Vertically Integrated Projects

The goal of Vertically Integrated Projects (VIPs) is to connect diverse students to the generation of new knowledge. The hallmark of a Research 1 university, like UArizona, is the amazing scholarly activity of faculty, staff, and students. VIPs provide a framework for aligning faculty inquiry and teaching efforts while engaging students in authentic research and inquiry. 

VIPs emphasize access and inclusion of under-represented groups, working to break down barriers to participation in science, research, and knowledge creation. Teams of students work on VIPs and experience the benefits of community and belonging through multi-year research and inquiry experiences within supportive networks. With a focus on tangible outcomes produced in a team setting, students develop valuable, in-demand skills. 

Additionally, VIPs reach across departments and outside of campus walls. VIPs link UArizona programs with complementary aims as well as connect them to community partners and existing K12 and first-year initiatives. VIPs are a cornerstone methodology within a cohesive program inspired by resilience, sustainable development, and other frameworks for solving global grand challenges.

Agrivoltaics: Food, Energy, and Water Solutions

Investigates how to best grow food and produce solar energy in the same location to maximize food and energy production and minimize water usage.

Project Website

Assessing Resilience of Arizona Grasslands to Changes in the North American Monsoon

Seeks to fill a knowledge gap by researching the impacts of extreme drought on rangeland ecosystem services. (also known as RainManSr)

Project Website

BEST-CLIM: Best Ecosystem STructure for CLImate Mitigation

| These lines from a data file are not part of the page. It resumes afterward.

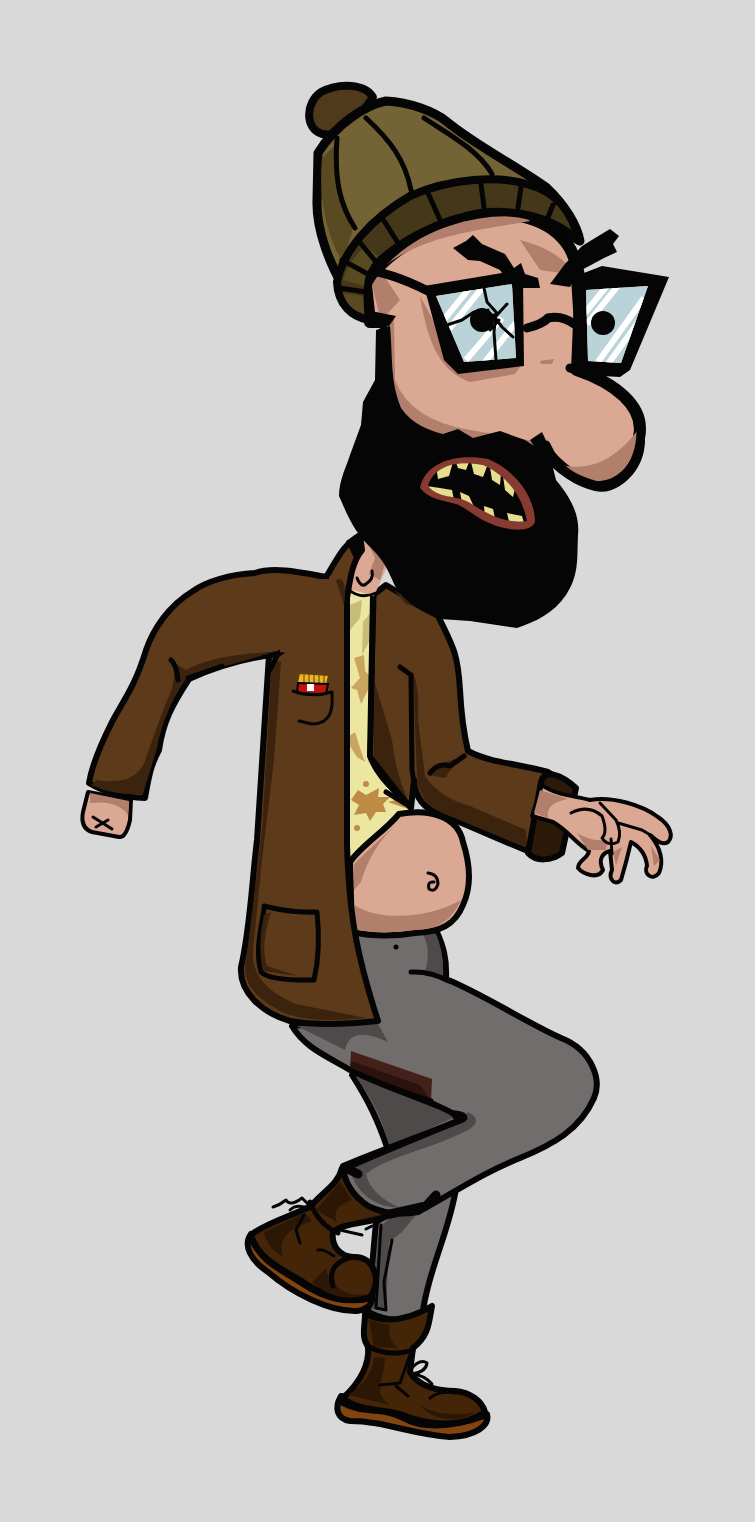
<!DOCTYPE html>
<html lang="en">
<head>
<meta charset="utf-8">
<title>Grumpy man in a bobble hat</title>
<style>
:root{--bg:#d9d9d9;--ink:#050505;--skin:#dba893;--skin-shade:#b17f6c;--coat:#5d3a1a;--coat-shade:#3b230e;--trouser:#716d6c;--trouser-shade:#4e4a49;--boot:#442508;--boot-shade:#2b1704;--sole:#83450f;--hat:#746334;--hat-shade:#594a22;--band:#453719;--pompom:#4f3a1c;--shirt:#ebe6a0;--stain:#bd8b43;--lens:#b9d3d8;--lip:#873b30;--teeth:#e6dd8f}
html,body{margin:0;height:100%;overflow:hidden;background:var(--bg)}
svg{display:block}
.line{fill:none;stroke:var(--ink);stroke-width:5;stroke-linecap:round;stroke-linejoin:round}
.thin{stroke-width:3}
.bold{stroke-width:9}
.out{stroke:var(--ink);stroke-width:6;stroke-linejoin:round;stroke-linecap:round}
.ink{fill:var(--ink)}
.skin{fill:var(--skin)}.skin-shade{fill:var(--skin-shade)}
.coat{fill:var(--coat)}.coat-shade{fill:var(--coat-shade)}
.trouser{fill:var(--trouser)}.trouser-shade{fill:var(--trouser-shade)}
.boot{fill:var(--boot)}.boot-shade{fill:var(--boot-shade)}.sole{fill:var(--sole)}
.hat{fill:var(--hat)}.hat-shade{fill:var(--hat-shade)}.band{fill:var(--band)}.pompom{fill:var(--pompom)}
.shirt{fill:var(--shirt)}.stain{fill:var(--stain)}
.lens{fill:var(--lens)}.glint{fill:none;stroke:#fff;stroke-width:6}
.lip{fill:var(--lip)}.teeth{fill:var(--teeth)}
</style>
</head>
<body>
<svg width="755" height="1522" viewBox="0 0 755 1522" role="img" aria-label="Cartoon of an angry bearded man tiptoeing in a bobble hat, broken glasses and a brown coat">
<defs>
<clipPath id="face-clip"><path d="M372 285C400 235 470 212 520 217C560 225 582 250 580 300L578 372C610 380 645 410 638 440C630 478 600 490 575 475L540 450L400 440L388 350Z"/></clipPath>
<clipPath id="left-lens"><path d="M436 296L512 284L516 358L464 362Z"/></clipPath>
<clipPath id="right-lens"><path d="M586 290L648 286L621 363L588 361Z"/></clipPath>
<clipPath id="mouth-clip"><path d="M428 486C434 466 456 460 483 465C506 475 522 495 527 521C508 524 490 516 470 503C455 494 440 500 428 486Z"/></clipPath>
</defs>

<g id="standing-leg">
<path class="trouser out" d="M352 1075C368 1100 378 1120 388 1150L395 1210L376 1222L368 1312Q396 1326 422 1317C428 1270 450 1230 456 1188L480 1110L360 1065Z"/>
<path class="trouser-shade" d="M356 1077C395 1082 430 1105 455 1117L402 1141L389 1145C382 1118 370 1095 356 1077ZM391 1217L424 1205L402 1232L389 1242L386 1310L372 1309L379 1228Z"/>
<path class="line thin" d="M381 1225L376 1308L386 1310L384 1282L392 1240"/>
</g>

<g id="standing-boot">
<path class="sole out" d="M341 1396C334 1408 337 1419 350 1421C384 1421 410 1434 450 1437C475 1436 490 1426 487 1414L445 1410Z"/>
<path class="boot out" d="M365 1314Q395 1328 432 1306C429 1320 430 1335 413 1348L410 1372C418 1387 440 1391 455 1391C470 1392 482 1401 485 1412C460 1430 425 1424 400 1414C380 1408 360 1412 343 1398C356 1386 370 1368 368 1346C361 1338 365 1325 365 1314Z"/>
<path class="boot-shade" d="M369 1320L390 1325Q387 1340 398 1348L374 1347ZM374 1357L385 1358C384 1380 372 1392 390 1405L348 1395C364 1385 373 1372 374 1357ZM420 1405C440 1418 465 1414 476 1412C454 1426 430 1418 420 1405Z"/>
<path class="line" d="M367 1346Q390 1358 413 1350M342 1403C365 1416 382 1407 402 1418S450 1429 486 1416"/>
<path class="line thin" d="M411 1352L400 1383L380 1385M396 1386L408 1396M410 1370Q420 1358 427 1363Q426 1372 412 1374Q424 1375 432 1384M430 1398Q440 1390 455 1393"/>
</g>

<g id="raised-boot">
<path class="sole out" d="M251 1234C243 1245 250 1260 268 1272C292 1293 330 1312 357 1311C369 1309 373 1303 372 1296L310 1285Z"/>
<path class="boot out" d="M342 1168C338 1185 322 1192 311 1206C292 1216 265 1223 251 1235C258 1258 278 1267 300 1280C322 1296 350 1304 370 1297C382 1280 374 1256 354 1257C340 1257 331 1246 333 1232C344 1222 370 1224 390 1215C365 1205 350 1190 342 1168Z"/>
<path class="boot-shade" d="M340 1182L352 1200Q330 1208 337 1222L316 1210ZM264 1232L305 1213L312 1221Q275 1232 283 1256Q268 1250 264 1232ZM326 1268C330 1288 350 1298 366 1294C345 1304 322 1292 312 1282Z"/>
<path class="line" d="M310 1202Q318 1224 338 1233M251 1239C262 1264 280 1269 302 1284S345 1304 371 1299M333 1286C328 1270 336 1260 354 1257"/>
<path class="line thin" d="M312 1208L302 1198Q290 1207 286 1200Q280 1205 273 1207M309 1209Q297 1203 290 1210M304 1215L296 1230L300 1243M334 1256Q322 1248 318 1250M340 1230L362 1235M366 1229L372 1226"/>
</g>

<g id="raised-leg">
<path class="trouser out" d="M350 925L436 930C443 945 447 958 446 979C485 995 525 1022 561 1038C592 1050 602 1080 594 1098C580 1130 552 1145 520 1158C485 1172 460 1189 418 1212C395 1216 380 1212 368 1206C352 1195 344 1182 343 1166C385 1148 425 1135 462 1119C440 1103 400 1094 350 1070C327 1056 305 1048 292 1026L360 1020Z"/>
<path class="trouser-shade" d="M297 1026L378 1024L388 1042Q350 1024 345 1050ZM422 932L436 934Q444 952 443 975L425 972Q432 950 422 932ZM349 1168L452 1127L468 1112Q484 1120 468 1130C430 1150 390 1155 366 1174Q370 1194 400 1208Q360 1206 349 1168Z"/>
<path fill="#44201a" d="M351 1051L432 1079L431 1101L350 1070Z"/>
<path fill="#2c120d" d="M351 1061L420 1085L431 1101L350 1070Z"/>
<path class="line" d="M350 1070Q390 1088 431 1101M411 972Q430 971 449 981M345 1169Q400 1145 463 1120"/>
<path class="ink" d="M448 1110Q470 1110 467 1120Q456 1128 448 1110Z"/>
<path class="line bold" d="M346 1168L358 1174M390 1214L426 1206L436 1195"/>
<circle class="ink" cx="396" cy="947" r="2.5"/>
</g>

<g id="shirt">
<path class="shirt" d="M344 585L374 592L370 755L412 810L382 838L350 858Z"/>
<path fill="#c8bd78" d="M350 605L362 600L360 618L350 630ZM363 622L371 612L370 640L362 655Z"/>
<path class="stain" opacity=".7" d="M354 658L364 655L365 671L370 676L368 690L361 704L357 690L351 688L360 678ZM349 736L355 732L360 748L365 762L357 757L350 746Z"/>
<path class="stain" d="M358 790L366 795L379 788L378 797L390 797L383 804L386 812L376 812L370 821L366 813L354 815L359 805L351 800ZM388 802L404 798L408 809Z"/>
<circle class="stain" cx="357" cy="828" r="3"/><circle class="stain" cx="366" cy="784" r="3"/>
</g>

<g id="belly">
<path class="skin out" d="M350 862C362 845 384 832 399 814C430 808 458 817 463 842C472 870 470 890 463 905C455 925 440 932 415 933C390 937 370 936 352 932Z"/>
<path class="skin-shade" d="M354 905C380 922 430 918 461 900C450 924 435 929 415 930Q380 935 354 929ZM354 864L395 825Q370 850 361 882L354 890Z"/>
<path class="line thin" d="M428 873Q438 874 438 884Q435 893 429 889Q427 881 434 882"/>
</g>

<g id="far-arm">
<path class="coat out" d="M386 585L438 616C454 648 458 655 460 690C461 710 463 730 468 751C490 763 520 764 548 772L570 785L555 857L528 851C500 840 470 826 442 815C426 810 415 800 414 780L411 808C395 790 378 778 370 756L373 595Z"/>
<path class="coat-shade" d="M394 590L432 613L406 604ZM374 680L392 740Q396 775 408 800L374 757ZM413 672Q420 690 418 720L425 776Q440 798 470 806L526 830L527 848L440 812Q419 802 417 776ZM428 775Q440 760 468 757Q448 768 446 778Z"/>
<path class="line" d="M400 667L411 675L412 770L415 790M374 596L370 756Q385 775 411 808M386 792L406 804M430 773Q438 762 450 766L464 756"/>
<path class="out" fill="#2d1908" d="M541 782C544 768 562 775 576 788L562 853C552 861 536 862 528 853Z"/>
<path class="skin out" style="stroke-width:4" d="M542 785C555 795 575 796 590 800C612 796 642 805 658 817C670 825 674 836 668 842C662 846 656 840 650 835C661 848 664 862 659 873C652 882 643 873 647 866C646 854 640 847 631 842C628 855 624 870 621 880C614 887 608 878 612 870L610 851C602 853 598 860 603 870C598 880 583 874 578 868C578 860 588 859 589 851C574 842 570 832 553 822L532 816Z"/>
<path class="skin-shade" d="M540 790L568 799Q545 803 548 818L534 813ZM577 833Q592 842 607 840L606 850L588 850ZM613 852L622 847L616 865ZM651 846L660 860L654 866Z"/>
<path class="line thin" d="M571 813Q588 804 602 816Q608 832 602 838Q608 847 618 842Q622 832 616 820L600 803M618 823L642 830L652 836M611 839L612 854"/>
</g>

<g id="neck">
<path class="skin" d="M360 530L390 560L374 596L345 588L352 560Z"/>
<path class="skin-shade" d="M364 535L386 560L380 580L369 574L375 558Z"/>
<path class="line thin" d="M357 578Q361 588 366 584Q374 579 372 571M348 589Q360 600 376 593"/>
</g>

<g id="coat-front">
<path class="coat out" d="M326 577C336 562 342 545 360 535L362 550C352 562 350 580 347 598L347 845C349 910 355 950 378 1021C340 1025 312 1025 290 1021C262 1013 239 992 241 967C250 930 252 880 257 840L269 655L278 590Z"/>
<path class="ink" d="M346 541L362 532L363 548L354 558Z"/>
<path class="coat-shade" d="M272 660L281 662L274 760L262 860L253 950Q250 985 296 1004L366 1018Q305 1024 280 1011Q240 990 246 962L262 830ZM336 580Q348 575 344 605Z"/>
<path class="coat out" d="M326 577C295 571 272 567 255 573C230 574 205 582 193 591C168 606 153 630 146 650C134 690 120 705 111 724C99 748 92 765 89 783Q112 797 145 798C149 775 151 765 159 750C163 722 172 705 189 679C215 667 245 658 278 654L300 640Z"/>
<path class="coat" d="M276 580L330 579L335 660L280 652Z"/>
<path class="coat-shade" d="M274 652Q215 654 186 670L170 660Q180 676 165 705L147 755Q139 787 97 780L91 785Q115 796 143 794L157 748Q164 710 187 677Z"/>
<path class="line" d="M171 660Q177 666 178 680M188 678L222 666M278 654L270 670"/>
<path class="line" d="M264 909C261 930 255 950 261 972Q270 981 314 980Q321 950 317 912Q290 913 264 906"/>
<path class="coat-shade" d="M264 915L271 912Q260 945 267 966L298 976L263 971Q257 945 264 915Z"/>
</g>

<g id="chest-pocket">
<path fill="#e8b52b" stroke="#604008" stroke-width="2" d="M299 673L329 675L327 685L297 683Z"/>
<path stroke="#604008" stroke-width="1" d="M304 673V684M309 673V684M314 674V684M319 674V684M324 674V684"/>
<path fill="#c2130f" stroke="#050505" stroke-width="2" d="M298 683L328 684L326 694L297 693Z"/>
<rect fill="#fff" x="307" y="684" width="7" height="7"/>
<path class="coat" d="M293 692L332 693L330 715Q324 725 298 721Z"/>
<path class="line thin" d="M293 691Q312 698 332 692C333 708 332 724 312 724L299 721"/>
</g>

<g id="near-hand">
<path class="skin out" style="stroke-width:4" d="M88 792L131 800L130 820Q126 838 119 837L92 832Q80 828 83 812Z"/>
<path class="skin-shade" d="M90 793L129 801L128 815Q118 800 90 803Z"/>
<path class="line thin" d="M93 817L112 829M96 827L108 820"/>
</g>

<g id="head">
<path class="skin out" style="stroke-width:12" d="M366 285C385 245 460 212 520 216C560 224 582 250 580 300L577 370C612 382 646 405 639 437C640 470 612 490 596 485C580 482 560 470 543 448L480 460L400 440C385 410 390 360 385 322L370 322Z"/>
<g clip-path="url(#face-clip)" class="skin-shade">
<path d="M380 270C420 235 480 230 530 221L520 200L350 250L372 330L400 300ZM387 320L394 318L395 380Q410 420 470 430L540 442L545 470H380Z"/>
<path d="M420 296C430 360 450 374 470 382L515 374L520 367L460 370ZM552 462Q600 480 638 430L640 500H550ZM540 361L554 359L552 364L541 364ZM520 240Q560 250 575 275L540 270Z"/>
</g>
<path class="line bold" d="M570 368C600 378 640 395 641 432C640 470 615 490 598 486C575 480 558 472 546 445"/>
<path class="ink" d="M366 310L396 316L389 326L370 328ZM542 432L549 447L538 452L530 440Z"/>
</g>

<g id="beard">
<path class="ink" d="M376 330L390 326C393 360 390 380 401 408C412 424 428 430 443 434L458 429L473 438L500 431L525 440L550 456L556 480C571 498 580 515 578 535C577 560 579 575 566 595C554 613 535 622 517 628L470 621L440 619C422 612 406 604 395 586C388 570 384 560 368 545C352 528 348 516 339 496C339 480 347 465 350 455L361 425L363 402L375 380Z"/>
<path class="lip" d="M420 488C425 463 455 453 488 459C513 469 535 495 535 522C530 534 505 530 489 523C475 517 465 507 456 504C442 500 430 500 420 488Z"/>
<path class="ink" d="M428 486C434 466 456 460 483 465C506 475 522 495 527 521C508 524 490 516 470 503C455 494 440 500 428 486Z"/>
<g class="teeth" clip-path="url(#mouth-clip)">
<path d="M436 466L453 462L449 476L438 479ZM455 460L469 462L466 470L458 468ZM471 462L488 464L483 477L474 474ZM490 467L501 474L500 485L492 480ZM503 476L515 489L513 497L505 490ZM426 486L440 488L452 490L454 500L430 500ZM460 492L469 496L475 509L462 503ZM484 506L493 509L496 523L485 519ZM507 513L522 516L525 526L510 526Z"/>
</g>
</g>

<g id="eyebrows" class="ink">
<path d="M453 248L466 241L473 235L482 244L505 254L514 268L521 263L525 274L538 278L540 288L512 288L500 270L480 261L468 260Z"/>
<path d="M550 284L565 264L582 246L600 235L610 229L619 236L613 244L617 252L604 258L578 272L570 287Z"/>
</g>

<g id="glasses">
<path class="line bold" d="M364 270Q390 272 428 291"/>
<path class="ink" fill-rule="evenodd" d="M424 286L508 272L523 280L524 366L458 374L444 360ZM436 296L464 362L516 358L512 284ZM571 278L602 266L669 277L630 370L620 377L585 375L576 355ZM586 290L588 361L621 363L648 286Z"/>
<path class="lens" d="M436 296L512 284L516 358L464 362ZM586 290L648 286L621 363L588 361Z"/>
<path class="glint" clip-path="url(#left-lens)" d="M442 322L472 285M449 329L487 282M466 360L502 318M484 363L518 320"/>
<path class="glint" clip-path="url(#right-lens)" d="M584 314L610 282M587 324L621 282M598 362L644 298M608 364L650 306"/>
<circle class="ink" cx="482" cy="320" r="12"/><circle class="ink" cx="603" cy="323" r="12"/>
<path class="line thin" d="M484 288L487 302L496 312L494 332L496 360M447 325L462 320L474 312L496 316L507 304M493 315L502 327L513 337M488 310L480 320M499 320L490 330"/>
<path class="line bold" d="M527 328Q543 324 548 318Q562 315 574 324"/>
</g>

<g id="hat">
<path class="pompom out" style="stroke-width:8" d="M322 134C304 128 306 102 321 92C340 82 365 84 373 97L358 118L332 135Z"/>
<path class="hat out" style="stroke-width:9" d="M318 153C335 125 365 105 386 101C410 102 435 112 446 121C475 145 515 165 547 188C565 205 577 225 580 241L500 200L380 240L345 290C330 265 316 230 317 200Z"/>
<path class="hat-shade" d="M322 158L335 145L336 180L354 225L343 262C328 240 318 200 322 158Z"/>
<path class="band out" style="stroke-width:8" d="M337 282C343 250 372 218 410 196C450 178 500 175 530 185C558 193 573 215 579 241C550 215 510 209 480 213C440 220 400 240 372 268Q365 280 369 320C352 317 338 305 337 282Z"/>
<path class="hat-shade" d="M343 280Q350 258 366 246L378 256Q364 272 364 286ZM343 293L363 296L364 313Q348 310 343 293Z"/>
<path class="line" d="M337 138C334 180 340 205 355 228M366 118C390 140 405 160 411 190M424 118C450 135 478 150 492 174M358 240L376 262M381 216L398 243M428 193L441 222M481 184L484 207M521 187L518 208M553 205L546 222M342 260L366 273M339 288L366 292"/>
</g>
</svg>
</body>
</html>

Looks at the interaction between climate and arid landscapes: the team assesses the best vegetation structure and density for maximizing arid environments’ abilities to contribute to climate cooling.

Project Website

Coral Reef Resilience: Biosphere 2 Science at Scale

Uses the unique Biosphere 2 research facility to mimic the effects of a warming climate on coral reefs and, specifically, to understand the interaction of living and nonliving factors on the physiology and health of corals.

Project Website

Desert Laboratory on Tumamoc Hill

This institution leverages its long-term (greater than 100 years!) urban field station to research the dynamics of how life adapts and responds to aridity and climate change variability.

Project Website

Heat, Housing, and Health+: Understanding Vulnerability and Building Resilience within Manufactured Housing Communities (H3+)

 Investigates indoor consequences of rising temperatures — the unequal risks of heat to mobile homes residents.

Project Website

Integrated Climate Research: Ecology, Water, and Weather (ICREWW)

Seeks to address the question “How do climate variables change over time and affect one another?”

Project Website

Redox Flow Batteries (RFBs) for Long-Duration Energy Storage

Seeks to develop a new technology for Redox Flow Batteries that would allow long-term energy storage to be possible, thereby addressing a major challenge for current renewable energy systems — an important and innovative solution in the face of climate change.

Project Website

Tucson Bee Collaborative

Investigates specific species — native bees — impacted by threats such as climate change and works to increase knowledge and awareness of these bees to advance conservation efforts.

Project Website